Each entry must be printed again without a single change.
—————
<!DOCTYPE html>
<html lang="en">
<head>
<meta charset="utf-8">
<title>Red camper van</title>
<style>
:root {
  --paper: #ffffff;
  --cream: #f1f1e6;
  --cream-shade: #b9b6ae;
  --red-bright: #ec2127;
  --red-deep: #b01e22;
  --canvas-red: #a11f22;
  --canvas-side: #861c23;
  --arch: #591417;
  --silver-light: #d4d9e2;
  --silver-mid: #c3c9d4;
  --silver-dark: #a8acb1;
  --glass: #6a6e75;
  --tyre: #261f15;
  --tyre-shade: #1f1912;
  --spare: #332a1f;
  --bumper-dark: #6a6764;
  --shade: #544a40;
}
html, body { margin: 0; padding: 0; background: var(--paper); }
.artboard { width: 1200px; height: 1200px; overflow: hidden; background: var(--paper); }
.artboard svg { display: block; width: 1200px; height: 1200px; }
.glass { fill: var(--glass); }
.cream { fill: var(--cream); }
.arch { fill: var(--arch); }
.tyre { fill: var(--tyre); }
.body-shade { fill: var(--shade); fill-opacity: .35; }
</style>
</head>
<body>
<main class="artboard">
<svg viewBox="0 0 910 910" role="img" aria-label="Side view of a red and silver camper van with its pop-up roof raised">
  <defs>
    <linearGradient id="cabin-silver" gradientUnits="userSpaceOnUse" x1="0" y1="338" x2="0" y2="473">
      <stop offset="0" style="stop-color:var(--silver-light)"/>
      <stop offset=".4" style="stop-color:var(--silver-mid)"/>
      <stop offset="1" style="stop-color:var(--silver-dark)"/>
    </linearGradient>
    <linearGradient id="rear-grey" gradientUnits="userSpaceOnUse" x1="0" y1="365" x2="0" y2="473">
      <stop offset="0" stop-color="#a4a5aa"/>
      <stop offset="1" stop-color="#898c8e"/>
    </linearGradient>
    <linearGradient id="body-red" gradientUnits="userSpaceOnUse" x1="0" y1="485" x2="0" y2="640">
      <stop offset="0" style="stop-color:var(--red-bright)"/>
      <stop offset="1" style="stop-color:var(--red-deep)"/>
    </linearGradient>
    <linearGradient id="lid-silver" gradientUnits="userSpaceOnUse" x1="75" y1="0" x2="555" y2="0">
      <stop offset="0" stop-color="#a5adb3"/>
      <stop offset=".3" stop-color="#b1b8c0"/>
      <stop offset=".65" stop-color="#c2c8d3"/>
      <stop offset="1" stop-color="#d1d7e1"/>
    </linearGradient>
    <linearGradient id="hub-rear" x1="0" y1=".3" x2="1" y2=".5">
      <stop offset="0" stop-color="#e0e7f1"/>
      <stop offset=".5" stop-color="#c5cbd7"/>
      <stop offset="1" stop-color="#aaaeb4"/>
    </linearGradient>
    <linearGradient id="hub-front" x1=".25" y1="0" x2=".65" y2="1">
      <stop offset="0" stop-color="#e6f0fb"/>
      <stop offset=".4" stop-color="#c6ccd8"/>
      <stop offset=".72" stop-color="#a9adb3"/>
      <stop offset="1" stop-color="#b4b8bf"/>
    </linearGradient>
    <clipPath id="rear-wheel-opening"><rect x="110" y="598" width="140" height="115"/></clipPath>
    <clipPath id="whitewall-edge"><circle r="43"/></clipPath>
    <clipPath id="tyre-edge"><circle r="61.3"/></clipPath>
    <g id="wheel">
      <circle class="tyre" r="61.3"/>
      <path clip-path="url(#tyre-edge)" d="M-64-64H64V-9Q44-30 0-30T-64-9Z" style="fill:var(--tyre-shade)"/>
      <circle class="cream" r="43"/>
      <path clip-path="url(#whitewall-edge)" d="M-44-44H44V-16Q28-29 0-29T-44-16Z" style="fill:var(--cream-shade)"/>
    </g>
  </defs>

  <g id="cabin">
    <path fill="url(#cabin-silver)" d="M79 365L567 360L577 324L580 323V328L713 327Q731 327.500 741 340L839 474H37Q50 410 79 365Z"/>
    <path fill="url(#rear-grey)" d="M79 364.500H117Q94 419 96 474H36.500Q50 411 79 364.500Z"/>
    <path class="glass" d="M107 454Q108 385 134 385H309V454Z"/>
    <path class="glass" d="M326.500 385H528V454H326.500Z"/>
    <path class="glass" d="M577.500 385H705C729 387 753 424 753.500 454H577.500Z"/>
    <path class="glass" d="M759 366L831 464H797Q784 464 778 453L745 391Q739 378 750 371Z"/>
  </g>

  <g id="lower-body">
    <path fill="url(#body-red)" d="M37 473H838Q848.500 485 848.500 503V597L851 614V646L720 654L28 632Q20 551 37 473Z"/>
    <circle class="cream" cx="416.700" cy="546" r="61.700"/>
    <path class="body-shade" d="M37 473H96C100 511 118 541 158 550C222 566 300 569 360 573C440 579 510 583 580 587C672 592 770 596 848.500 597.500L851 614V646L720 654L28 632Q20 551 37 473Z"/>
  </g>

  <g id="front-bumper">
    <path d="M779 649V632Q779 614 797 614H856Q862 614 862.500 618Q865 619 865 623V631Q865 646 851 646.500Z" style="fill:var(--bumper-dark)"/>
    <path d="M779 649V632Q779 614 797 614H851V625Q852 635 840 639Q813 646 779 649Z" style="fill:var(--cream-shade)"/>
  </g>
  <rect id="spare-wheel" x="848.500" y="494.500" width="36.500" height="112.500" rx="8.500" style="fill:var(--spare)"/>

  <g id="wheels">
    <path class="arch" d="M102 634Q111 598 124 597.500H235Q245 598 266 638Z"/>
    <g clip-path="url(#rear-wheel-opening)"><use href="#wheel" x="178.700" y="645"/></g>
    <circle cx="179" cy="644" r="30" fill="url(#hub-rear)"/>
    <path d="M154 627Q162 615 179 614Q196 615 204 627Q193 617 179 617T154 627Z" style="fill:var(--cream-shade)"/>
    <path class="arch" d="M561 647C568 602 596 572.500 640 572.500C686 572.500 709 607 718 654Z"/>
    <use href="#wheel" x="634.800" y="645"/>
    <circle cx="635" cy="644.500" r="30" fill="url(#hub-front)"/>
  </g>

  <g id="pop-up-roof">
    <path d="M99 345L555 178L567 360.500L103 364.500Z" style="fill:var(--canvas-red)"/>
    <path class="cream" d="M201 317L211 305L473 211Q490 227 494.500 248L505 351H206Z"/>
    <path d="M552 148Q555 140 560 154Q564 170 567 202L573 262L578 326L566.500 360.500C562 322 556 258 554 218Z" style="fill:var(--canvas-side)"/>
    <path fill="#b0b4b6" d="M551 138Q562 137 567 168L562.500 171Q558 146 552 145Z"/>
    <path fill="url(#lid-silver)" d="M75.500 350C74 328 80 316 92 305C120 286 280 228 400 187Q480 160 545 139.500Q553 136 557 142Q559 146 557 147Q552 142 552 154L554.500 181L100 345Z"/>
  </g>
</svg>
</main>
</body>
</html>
—————
▶ RESPONSE TO THE TASK
<!DOCTYPE html>
<html lang="en">
<head>
<meta charset="utf-8">
<title>Red camper van</title>
<style>
:root {
  --paper: #ffffff;
  --cream: #f1f1e6;
  --cream-shade: #b9b6ae;
  --red-bright: #ec2127;
  --red-deep: #b01e22;
  --canvas-red: #a11f22;
  --canvas-side: #861c23;
  --arch: #591417;
  --silver-light: #d4d9e2;
  --silver-mid: #c3c9d4;
  --silver-dark: #a8acb1;
  --glass: #6a6e75;
  --tyre: #261f15;
  --tyre-shade: #1f1912;
  --spare: #332a1f;
  --bumper-dark: #6a6764;
  --shade: #544a40;
}
html, body { margin: 0; padding: 0; background: var(--paper); }
.artboard { width: 1200px; height: 1200px; overflow: hidden; background: var(--paper); }
.artboard svg { display: block; width: 1200px; height: 1200px; }
.glass { fill: var(--glass); }
.cream { fill: var(--cream); }
.arch { fill: var(--arch); }
.tyre { fill: var(--tyre); }
.body-shade { fill: var(--shade); fill-opacity: .35; }
</style>
</head>
<body>
<main class="artboard">
<svg viewBox="0 0 910 910" role="img" aria-label="Side view of a red and silver camper van with its pop-up roof raised">
  <defs>
    <linearGradient id="cabin-silver" gradientUnits="userSpaceOnUse" x1="0" y1="338" x2="0" y2="473">
      <stop offset="0" style="stop-color:var(--silver-light)"/>
      <stop offset=".4" style="stop-color:var(--silver-mid)"/>
      <stop offset="1" style="stop-color:var(--silver-dark)"/>
    </linearGradient>
    <linearGradient id="rear-grey" gradientUnits="userSpaceOnUse" x1="0" y1="365" x2="0" y2="473">
      <stop offset="0" stop-color="#a4a5aa"/>
      <stop offset="1" stop-color="#898c8e"/>
    </linearGradient>
    <linearGradient id="body-red" gradientUnits="userSpaceOnUse" x1="0" y1="485" x2="0" y2="640">
      <stop offset="0" style="stop-color:var(--red-bright)"/>
      <stop offset="1" style="stop-color:var(--red-deep)"/>
    </linearGradient>
    <linearGradient id="lid-silver" gradientUnits="userSpaceOnUse" x1="75" y1="0" x2="555" y2="0">
      <stop offset="0" stop-color="#a5adb3"/>
      <stop offset=".3" stop-color="#b1b8c0"/>
      <stop offset=".65" stop-color="#c2c8d3"/>
      <stop offset="1" stop-color="#d1d7e1"/>
    </linearGradient>
    <linearGradient id="hub-rear" x1="0" y1=".3" x2="1" y2=".5">
      <stop offset="0" stop-color="#e0e7f1"/>
      <stop offset=".5" stop-color="#c5cbd7"/>
      <stop offset="1" stop-color="#aaaeb4"/>
    </linearGradient>
    <linearGradient id="hub-front" x1=".25" y1="0" x2=".65" y2="1">
      <stop offset="0" stop-color="#e6f0fb"/>
      <stop offset=".4" stop-color="#c6ccd8"/>
      <stop offset=".72" stop-color="#a9adb3"/>
      <stop offset="1" stop-color="#b4b8bf"/>
    </linearGradient>
    <clipPath id="rear-wheel-opening"><rect x="110" y="598" width="140" height="115"/></clipPath>
    <clipPath id="whitewall-edge"><circle r="43"/></clipPath>
    <clipPath id="tyre-edge"><circle r="61.3"/></clipPath>
    <g id="wheel">
      <circle class="tyre" r="61.3"/>
      <path clip-path="url(#tyre-edge)" d="M-64-64H64V-9Q44-30 0-30T-64-9Z" style="fill:var(--tyre-shade)"/>
      <circle class="cream" r="43"/>
      <path clip-path="url(#whitewall-edge)" d="M-44-44H44V-16Q28-29 0-29T-44-16Z" style="fill:var(--cream-shade)"/>
    </g>
  </defs>

  <g id="cabin">
    <path fill="url(#cabin-silver)" d="M79 365L567 360L577 324L580 323V328L713 327Q731 327.500 741 340L839 474H37Q50 410 79 365Z"/>
    <path fill="url(#rear-grey)" d="M79 364.500H117Q94 419 96 474H36.500Q50 411 79 364.500Z"/>
    <path class="glass" d="M107 454Q108 385 134 385H309V454Z"/>
    <path class="glass" d="M326.500 385H528V454H326.500Z"/>
    <path class="glass" d="M577.500 385H705C729 387 753 424 753.500 454H577.500Z"/>
    <path class="glass" d="M759 366L831 464H797Q784 464 778 453L745 391Q739 378 750 371Z"/>
  </g>

  <g id="lower-body">
    <path fill="url(#body-red)" d="M37 473H838Q848.500 485 848.500 503V597L851 614V646L720 654L28 632Q20 551 37 473Z"/>
    <circle class="cream" cx="416.700" cy="546" r="61.700"/>
    <path class="body-shade" d="M37 473H96C100 511 118 541 158 550C222 566 300 569 360 573C440 579 510 583 580 587C672 592 770 596 848.500 597.500L851 614V646L720 654L28 632Q20 551 37 473Z"/>
  </g>

  <g id="front-bumper">
    <path d="M779 649V632Q779 614 797 614H856Q862 614 862.500 618Q865 619 865 623V631Q865 646 851 646.500Z" style="fill:var(--bumper-dark)"/>
    <path d="M779 649V632Q779 614 797 614H851V625Q852 635 840 639Q813 646 779 649Z" style="fill:var(--cream-shade)"/>
  </g>
  <rect id="spare-wheel" x="848.500" y="494.500" width="36.500" height="112.500" rx="8.500" style="fill:var(--spare)"/>

  <g id="wheels">
    <path class="arch" d="M102 634Q111 598 124 597.500H235Q245 598 266 638Z"/>
    <g clip-path="url(#rear-wheel-opening)"><use href="#wheel" x="178.700" y="645"/></g>
    <circle cx="179" cy="644" r="30" fill="url(#hub-rear)"/>
    <path d="M154 627Q162 615 179 614Q196 615 204 627Q193 617 179 617T154 627Z" style="fill:var(--cream-shade)"/>
    <path class="arch" d="M561 647C568 602 596 572.500 640 572.500C686 572.500 709 607 718 654Z"/>
    <use href="#wheel" x="634.800" y="645"/>
    <circle cx="635" cy="644.500" r="30" fill="url(#hub-front)"/>
  </g>

  <g id="pop-up-roof">
    <path d="M99 345L555 178L567 360.500L103 364.500Z" style="fill:var(--canvas-red)"/>
    <path class="cream" d="M201 317L211 305L473 211Q490 227 494.500 248L505 351H206Z"/>
    <path d="M552 148Q555 140 560 154Q564 170 567 202L573 262L578 326L566.500 360.500C562 322 556 258 554 218Z" style="fill:var(--canvas-side)"/>
    <path fill="#b0b4b6" d="M551 138Q562 137 567 168L562.500 171Q558 146 552 145Z"/>
    <path fill="url(#lid-silver)" d="M75.500 350C74 328 80 316 92 305C120 286 280 228 400 187Q480 160 545 139.500Q553 136 557 142Q559 146 557 147Q552 142 552 154L554.500 181L100 345Z"/>
  </g>
</svg>
</main>
</body>
</html>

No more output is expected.